_Extracted records_
·····
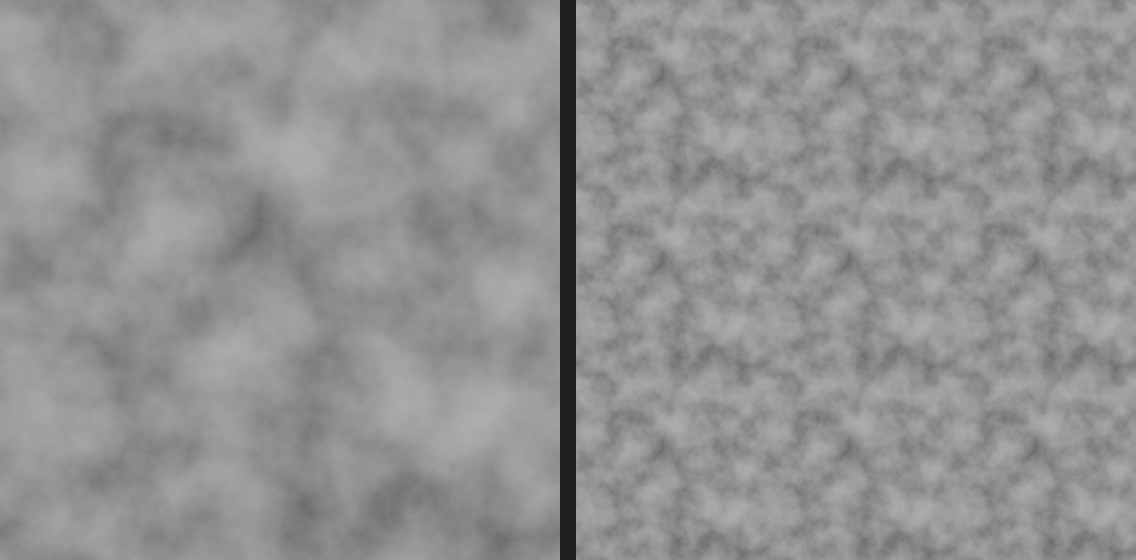
Left, the tile; right, the same tile 3 across and 3 down.
Reproduce this texture procedurally as a WebGL 2 fragment shader.

```glsl
#version 300 es
precision highp float;

uniform vec2 u_resolution;
out vec4 fragColor;

const int   OCTAVES     = 6;
const int   BASE_CELLS  = 6;      // lattice cells across the tile, first octave
const int   BROAD_CELLS = 3;      // lattice cells of the slow drift in tone
const float BROAD_GAIN  = 0.35;
const float GAIN        = 0.5;    // amplitude ratio between octaves
const float MEAN_TONE   = 0.584;
const float CONTRAST    = 0.165;
const float DARK_BIAS   = 0.06;   // deepens shadows, flattens highlights
const float TAU         = 6.2831853;

// Integer hash of a lattice point and a layer seed, in 0..1
float hash(ivec2 cell, int seed) {
    uint h = uint(cell.x) * 1597u + uint(cell.y) * 51749u + uint(seed) * 7919u;
    h = (h ^ (h >> 16)) * 73244475u;
    h = (h ^ (h >> 15)) * 73244475u;
    h ^= h >> 16;
    return float(h & 65535u) / 65536.0;
}

// Contribution of one lattice corner; the corner wraps around the tile
float cornerSlope(ivec2 cell, ivec2 corner, vec2 local, int cells, int seed) {
    ivec2 wrapped = (cell + corner) % cells;
    float angle = TAU * hash(wrapped, seed);
    return dot(vec2(cos(angle), sin(angle)), local - vec2(corner));
}

// Periodic gradient noise with a whole number of cells per tile
float tileNoise(vec2 uv, int cells, int seed) {
    vec2 shift = vec2(hash(ivec2(0), seed + 50), hash(ivec2(1), seed + 50));
    vec2 p = fract(uv + shift) * float(cells);
    ivec2 cell = ivec2(floor(p));
    vec2 f = fract(p);
    vec2 blend = f * f * f * (f * (f * 6.0 - 15.0) + 10.0);
    float bottom = mix(cornerSlope(cell, ivec2(0, 0), f, cells, seed),
                       cornerSlope(cell, ivec2(1, 0), f, cells, seed), blend.x);
    float top = mix(cornerSlope(cell, ivec2(0, 1), f, cells, seed),
                    cornerSlope(cell, ivec2(1, 1), f, cells, seed), blend.x);
    return mix(bottom, top, blend.y);
}

// Broad drift plus octaves of ever finer cloud
float clouds(vec2 uv) {
    float sum = BROAD_GAIN * tileNoise(uv, BROAD_CELLS, 17);
    float amplitude = 1.0;
    int cells = BASE_CELLS;
    for (int i = 0; i < OCTAVES; i++) {
        sum += amplitude * tileNoise(uv, cells, i + 1);
        amplitude *= GAIN;
        cells *= 2;
    }
    return sum;
}

void main() {
    vec2 uv = gl_FragCoord.xy / u_resolution;
    float density = clouds(uv);
    float tone = MEAN_TONE + CONTRAST * density - DARK_BIAS * density * density;
    fragColor = vec4(vec3(tone), 1.0);
}
```
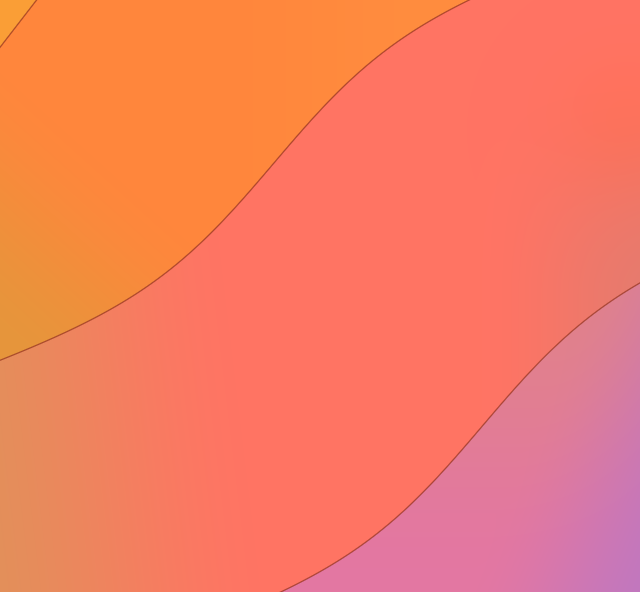
Reproduce this background procedurally as a WebGL 1 fragment shader.

```glsl
precision highp float;

uniform vec2 u_resolution;

#define ASPECT 1.0802
#define WAVE_CENTER vec2(0.478, 0.743)
#define WAVE_SHIFT vec2(0.352, -0.444)
#define WAVE_TILT 0.36
#define WAVE_RISE 0.171
#define WAVE_SKEW 0.0127
#define WAVE_LENGTH 0.211
#define CORNER_LINE vec2(1.295, 0.92)
#define LINE_HALF_WIDTH 0.0011
#define LINE_STRENGTH 0.72
#define LINE_COLOR vec3(0.58, 0.2, 0.12)

// Approximate signed distance to an S-shaped edge, positive above it
float waveDistance(vec2 p, vec2 center) {
  vec2 d = p - center;
  float s = 1.0 - 2.0 / (exp(2.0 * d.x / WAVE_LENGTH) + 1.0);
  float height = WAVE_TILT * d.x + WAVE_RISE * s - WAVE_SKEW * s * s;
  float slope = WAVE_TILT
    + (WAVE_RISE - 2.0 * WAVE_SKEW * s) * (1.0 - s * s) / WAVE_LENGTH;
  return (d.y - height) / sqrt(1.0 + slope * slope);
}

float cornerDistance(vec2 p) {
  float height = CORNER_LINE.x * p.x + CORNER_LINE.y;
  return (p.y - height) / sqrt(1.0 + CORNER_LINE.x * CORNER_LINE.x);
}

// Pink at the left, violet toward the lower right
vec3 violetBand(vec2 p) {
  vec3 rose = mix(vec3(0.89, 0.465, 0.635), vec3(0.88, 0.505, 0.545),
                  smoothstep(0.0, 0.5, p.y));
  float violet = smoothstep(0.78, 1.13, p.x - 0.4 * p.y);
  return mix(rose, vec3(0.75, 0.465, 0.75), violet);
}

// Coral with a sandy left side and a dusty right side
vec3 coralBand(vec2 p) {
  float sand = 1.0 - smoothstep(-0.12, 0.46, p.x + 0.12 * (p.y - 0.2));
  float dust = smoothstep(0.8, 1.12, p.x) * (1.0 - smoothstep(0.5, 0.88, p.y));
  vec2 g = (p - vec2(1.06, 0.78)) / 0.12;
  vec3 color = mix(vec3(1.0, 0.453, 0.39), vec3(0.88, 0.57, 0.35), sand);
  color = mix(color, vec3(0.9, 0.48, 0.43), dust);
  return color - vec3(0.0, 0.01, 0.035) * exp(-dot(g, g));
}

// Orange fading to ochre at the lower left
vec3 orangeBand(vec2 p) {
  float ochre = 1.0 - smoothstep(0.4, 0.92, p.y + 0.9 * p.x);
  vec3 orange = mix(vec3(1.0, 0.525, 0.235), vec3(1.0, 0.55, 0.245),
                    smoothstep(0.35, 0.75, p.x));
  return mix(orange, vec3(0.9, 0.585, 0.23), ochre);
}

float above(float d, float pixel) {
  return clamp(d / pixel + 0.5, 0.0, 1.0);
}

void main() {
  vec2 p = gl_FragCoord.xy / u_resolution * vec2(ASPECT, 1.0);
  float pixel = 1.0 / u_resolution.y;

  float lower = waveDistance(p, WAVE_CENTER + WAVE_SHIFT);
  float upper = waveDistance(p, WAVE_CENTER);
  float corner = cornerDistance(p);

  // Layers from bottom right to top left
  vec3 color = mix(violetBand(p), coralBand(p), above(lower, pixel));
  color = mix(color, orangeBand(p), above(upper, pixel));
  color = mix(color, vec3(0.98, 0.62, 0.21), above(corner, pixel));

  // Thin dark outline on every edge
  float edge = min(min(abs(lower), abs(upper)), abs(corner));
  float outline = above(LINE_HALF_WIDTH - edge, pixel);
  color = mix(color, LINE_COLOR, LINE_STRENGTH * outline);

  gl_FragColor = vec4(color, 1.0);
}
```
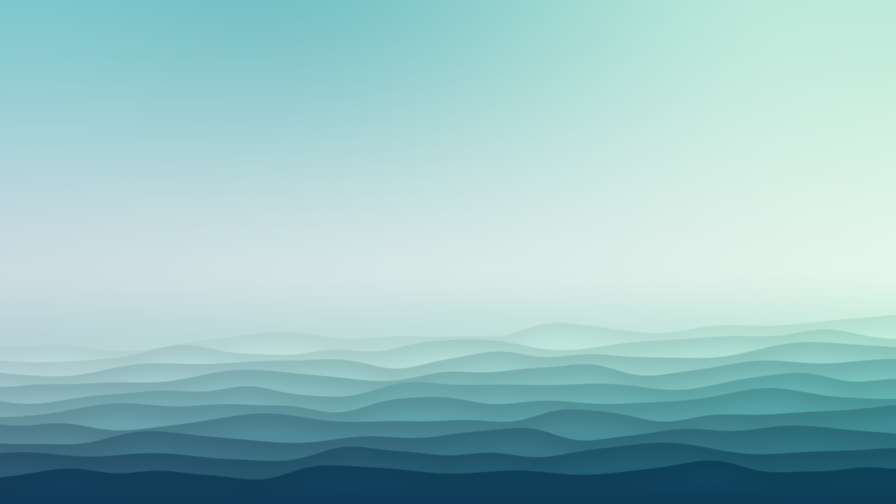
A Shadertoy shader for this background:

```glsl
// Misty teal hills receding in layers under a pale, hazy mint sky.

float hash(float n) {
    return fract(sin(n * 127.1) * 43758.5453);
}

// Gradient sky: teal to mint at the top, brightest in the haze at mid height.
vec3 skyColor(vec2 p) {
    vec3 top = mix(vec3(0.46, 0.755, 0.775), vec3(0.74, 0.915, 0.855), smoothstep(0.28, 0.92, p.x));
    top += 0.03 * smoothstep(0.3, 0.0, p.x);
    vec3 haze = mix(vec3(0.80, 0.86, 0.885), vec3(0.90, 0.965, 0.925), p.x);
    vec3 low = mix(vec3(0.72, 0.825, 0.845), vec3(0.76, 0.92, 0.86), p.x);
    vec3 sky = mix(haze, top, pow(smoothstep(0.42, 1.12, p.y), 0.9) * 1.06);
    return mix(sky, low, smoothstep(0.48, 0.31, p.y));
}

// Crest height of one ridge; depth runs from 0 (far) to 1 (near).
float crest(float x, float depth, float id) {
    float base = 0.335 - 0.21 * depth - 0.06 * depth * depth;
    float tilt = mix(0.055, 0.015, depth) * (x - 0.45);
    float warp = x + 0.025 * sin(9.0 * x + 6.28 * hash(id + 3.0));
    float waves = 0.009 * sin(19.0 * warp + 6.28 * hash(id + 11.0))
                + 0.006 * sin(34.0 * warp + 6.28 * hash(id + 23.0))
                + 0.002 * sin(61.0 * warp + 6.28 * hash(id + 37.0));
    return base + tilt + waves;
}

// Ridge tint: cool on the left, greener on the right, darker when near.
vec3 ridgeColor(float x, float depth) {
    vec3 far = mix(vec3(0.72, 0.83, 0.84), vec3(0.69, 0.88, 0.815), x);
    vec3 middle = mix(vec3(0.45, 0.64, 0.68), vec3(0.33, 0.65, 0.65), x);
    vec3 near = mix(vec3(0.08, 0.25, 0.365), vec3(0.05, 0.27, 0.36), x);
    return depth < 0.5 ? mix(far, middle, depth * 2.0) : mix(middle, near, depth * 2.0 - 1.0);
}

void mainImage(out vec4 fragColor, in vec2 fragCoord) {
    vec2 p = fragCoord / iResolution.xy;
    float edge = 1.0 / iResolution.y;
    vec3 color = skyColor(p);

    // Ridges from far to near, each dark at its crest with mist below.
    for (int i = 0; i < 10; i++) {
        float depth = float(i) / 9.0;
        float below = crest(p.x, depth, float(i)) - p.y;
        vec3 ridge = ridgeColor(p.x, depth);
        ridge *= mix(0.95, 1.06, smoothstep(0.0, 0.05, below));
        float cover = smoothstep(-edge, edge, below);
        color = mix(color, ridge, cover * mix(0.55, 1.0, smoothstep(0.0, 0.4, depth)));
    }

    // Deep blue shade along the foot of the hills.
    color = mix(color, vec3(0.05, 0.21, 0.32), 0.6 * smoothstep(0.07, 0.0, p.y));
    fragColor = vec4(color, 1.0);
}
```
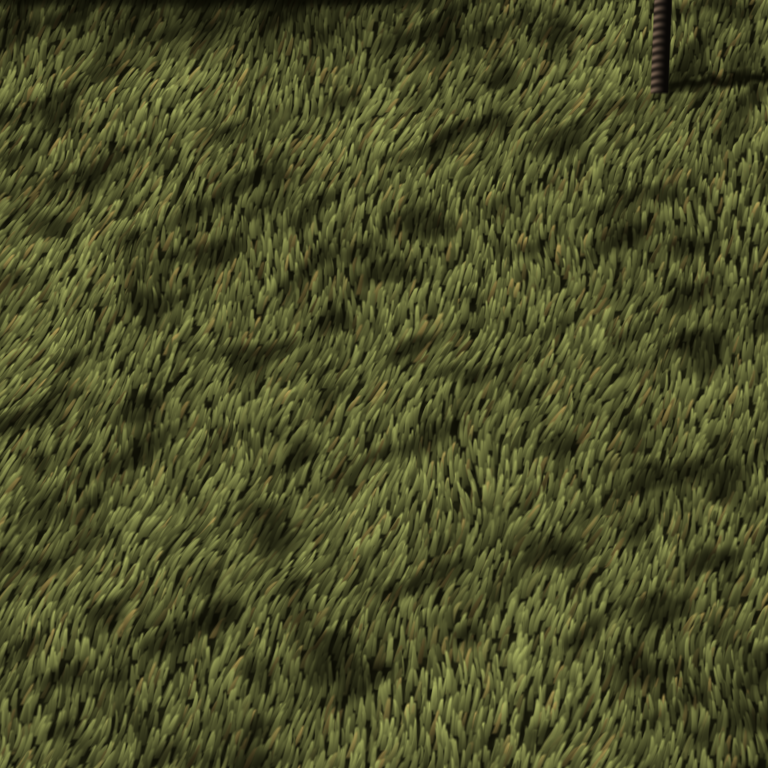
A Shadertoy shader for this texture:

```glsl
// Draws a dim meadow of leaning grass blades with dark hollows and a ringed tree trunk.

const vec3 SOIL_DARK = vec3(0.03, 0.03, 0.005);
const vec3 BLADE_LIGHT = vec3(0.50, 0.52, 0.285);
const vec3 STRAW_TINT = vec3(1.12, 0.95, 0.95);
const vec3 BARK_DARK = vec3(0.035, 0.028, 0.02);
const vec3 BARK_LIGHT = vec3(0.46, 0.38, 0.31);
const float BLADE_DENSITY = 76.0;
const float BLADE_SOFTNESS = 0.14;

vec3 hash3(vec2 p) {
    vec3 q = fract(p.xyx * vec3(0.1031, 0.1030, 0.0973));
    q += dot(q, q.yxz + 33.33);
    return fract((q.xxy + q.yzz) * q.zyx);
}

float gradientDot(vec2 corner, vec2 offset) {
    float angle = 6.2832 * hash3(corner + 57.0).x;
    return dot(vec2(cos(angle), sin(angle)), offset);
}

// Gradient noise, roughly -0.7 to 0.7
float gradientNoise(vec2 p) {
    vec2 i = floor(p), f = p - i;
    vec2 u = f * f * f * (f * (f * 6.0 - 15.0) + 10.0);
    float low = mix(gradientDot(i, f),
                    gradientDot(i + vec2(1, 0), f - vec2(1, 0)), u.x);
    float high = mix(gradientDot(i + vec2(0, 1), f - vec2(0, 1)),
                     gradientDot(i + vec2(1, 1), f - vec2(1, 1)), u.x);
    return mix(low, high, u.y);
}

vec2 rotate(vec2 p, float angle) {
    float c = cos(angle), s = sin(angle);
    return vec2(c * p.x + s * p.y, c * p.y - s * p.x);
}

// Soft band: 1 where |d| < halfWidth
float band(float d, float halfWidth, float softness) {
    return 1.0 - smoothstep(halfWidth - softness, halfWidth + softness, abs(d));
}

// Field of light: broad diagonal swells and small dark hollows
float meadowLight(vec2 p) {
    vec2 slope = rotate(p, 0.5);
    float swell = gradientNoise(slope * vec2(4.0, 9.0) + 3.0);
    float hollow = gradientNoise(slope * vec2(13.0, 25.0) + 20.0) + 0.5 * swell;
    return (1.0 + 0.3 * swell) * mix(0.42, 1.0, smoothstep(-0.5, 0.0, hollow));
}

// Blade from its root: x = coverage, y = height along the blade, z = side light
vec3 blade(vec2 p, float size, float lean, float bend, float halfWidth) {
    float t = p.y / size;
    float tilt = lean + bend * (2.0 * t - 1.0);
    float d = (p.x - size * t * (lean + bend * (t - 1.0))) * inversesqrt(1.0 + tilt * tilt);
    float w = halfWidth * (1.0 - 0.65 * t * t);
    float ends = smoothstep(0.0, 0.15, t) * (1.0 - smoothstep(0.82, 1.0, t));
    return vec3(band(d, w, BLADE_SOFTNESS) * ends, t, clamp(-d / halfWidth, -1.0, 1.0));
}

// Blades layered from the far rows to the near ones
vec3 grass(vec2 p, float lean, float light) {
    vec2 g = p * BLADE_DENSITY, cell = floor(g);
    float ground = 0.12 + 0.12 * gradientNoise(g * 0.9);
    vec3 color = mix(SOIL_DARK, BLADE_LIGHT, ground * light);
    for (int row = 0; row >= -3; row--)
    for (int col = -3; col <= 2; col++)
    for (int k = 0; k < 2; k++) {
        vec2 id = cell + vec2(col, row);
        vec3 place = hash3(id + 131.0 * float(k) + 11.0);
        vec3 look = hash3(id + 71.0 * float(k) + 317.0);
        float size = mix(1.8, 3.0, place.z);
        vec3 b = blade(g - id - place.xy, size, lean + 0.4 * (look.x - 0.5),
                       0.3 * (look.y - 0.5), mix(0.19, 0.3, look.y));
        float tone = (0.45 + 0.6 * b.y) * (0.56 + 0.68 * look.z) * (1.0 + 0.15 * b.z);
        vec3 bladeColor = mix(SOIL_DARK, BLADE_LIGHT, tone * light);
        bladeColor *= mix(vec3(1), STRAW_TINT, smoothstep(0.86, 0.98, look.x));
        color = mix(color, bladeColor, b.x);
    }
    return color;
}

// Trunk bark: lit on the left, crossed by bowed rings
vec3 bark(float across, float height) {
    float ring = 0.5 + 0.5 * cos(6.2832 * (height * 95.0 + 0.25 * across * across));
    float lit = 1.0 - smoothstep(-0.9, 0.65, across);
    return mix(BARK_DARK, BARK_LIGHT, lit * mix(0.3, 1.0, ring));
}

void mainImage(out vec4 fragColor, in vec2 fragCoord) {
    vec2 uv = fragCoord / iResolution.xy;

    // Mild perspective: blades shrink toward the top
    vec2 field = vec2((uv.x - 0.5) * (0.92 + 0.22 * uv.y), uv.y * (0.92 + 0.14 * uv.y)) + 2.0;
    float lean = 0.32 + 0.6 * gradientNoise(field * 5.0) + 0.3 * gradientNoise(field * 14.0);
    float light = meadowLight(field);

    // Shade along the far edge, and the shadow cast by the trunk
    float farShade = smoothstep(0.88, 1.0, uv.y) * band(uv.x - 0.32, 0.26, 0.22);
    light *= 1.0 - 0.5 * farShade;
    float edge = smoothstep(0.985, 1.0, uv.y) * (1.0 - smoothstep(0.5, 0.62, uv.x));
    light *= 1.0 - 0.7 * edge;
    float shadowY = 0.888 + 0.1 * (uv.x - 0.87) + 0.008 * gradientNoise(uv * 60.0);
    light *= 1.0 - 0.85 * band(uv.y - shadowY, 0.007, 0.006) * smoothstep(0.86, 0.875, uv.x);

    vec3 color = grass(field, clamp(lean, -0.2, 0.75), light);

    // Trunk
    float across = (uv.x - 0.861 - 0.04 * (uv.y - 0.94)) / 0.0115;
    float trunk = band(across, 1.0, 0.13) * smoothstep(0.876, 0.881, uv.y);
    color = mix(color, bark(across, uv.y), trunk);
    fragColor = vec4(color, 1.0);
}
```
·····
_Problem statement_
Only a number is wanted here: how many lines of the data hold the string "across".

_Answer to this exercise_
8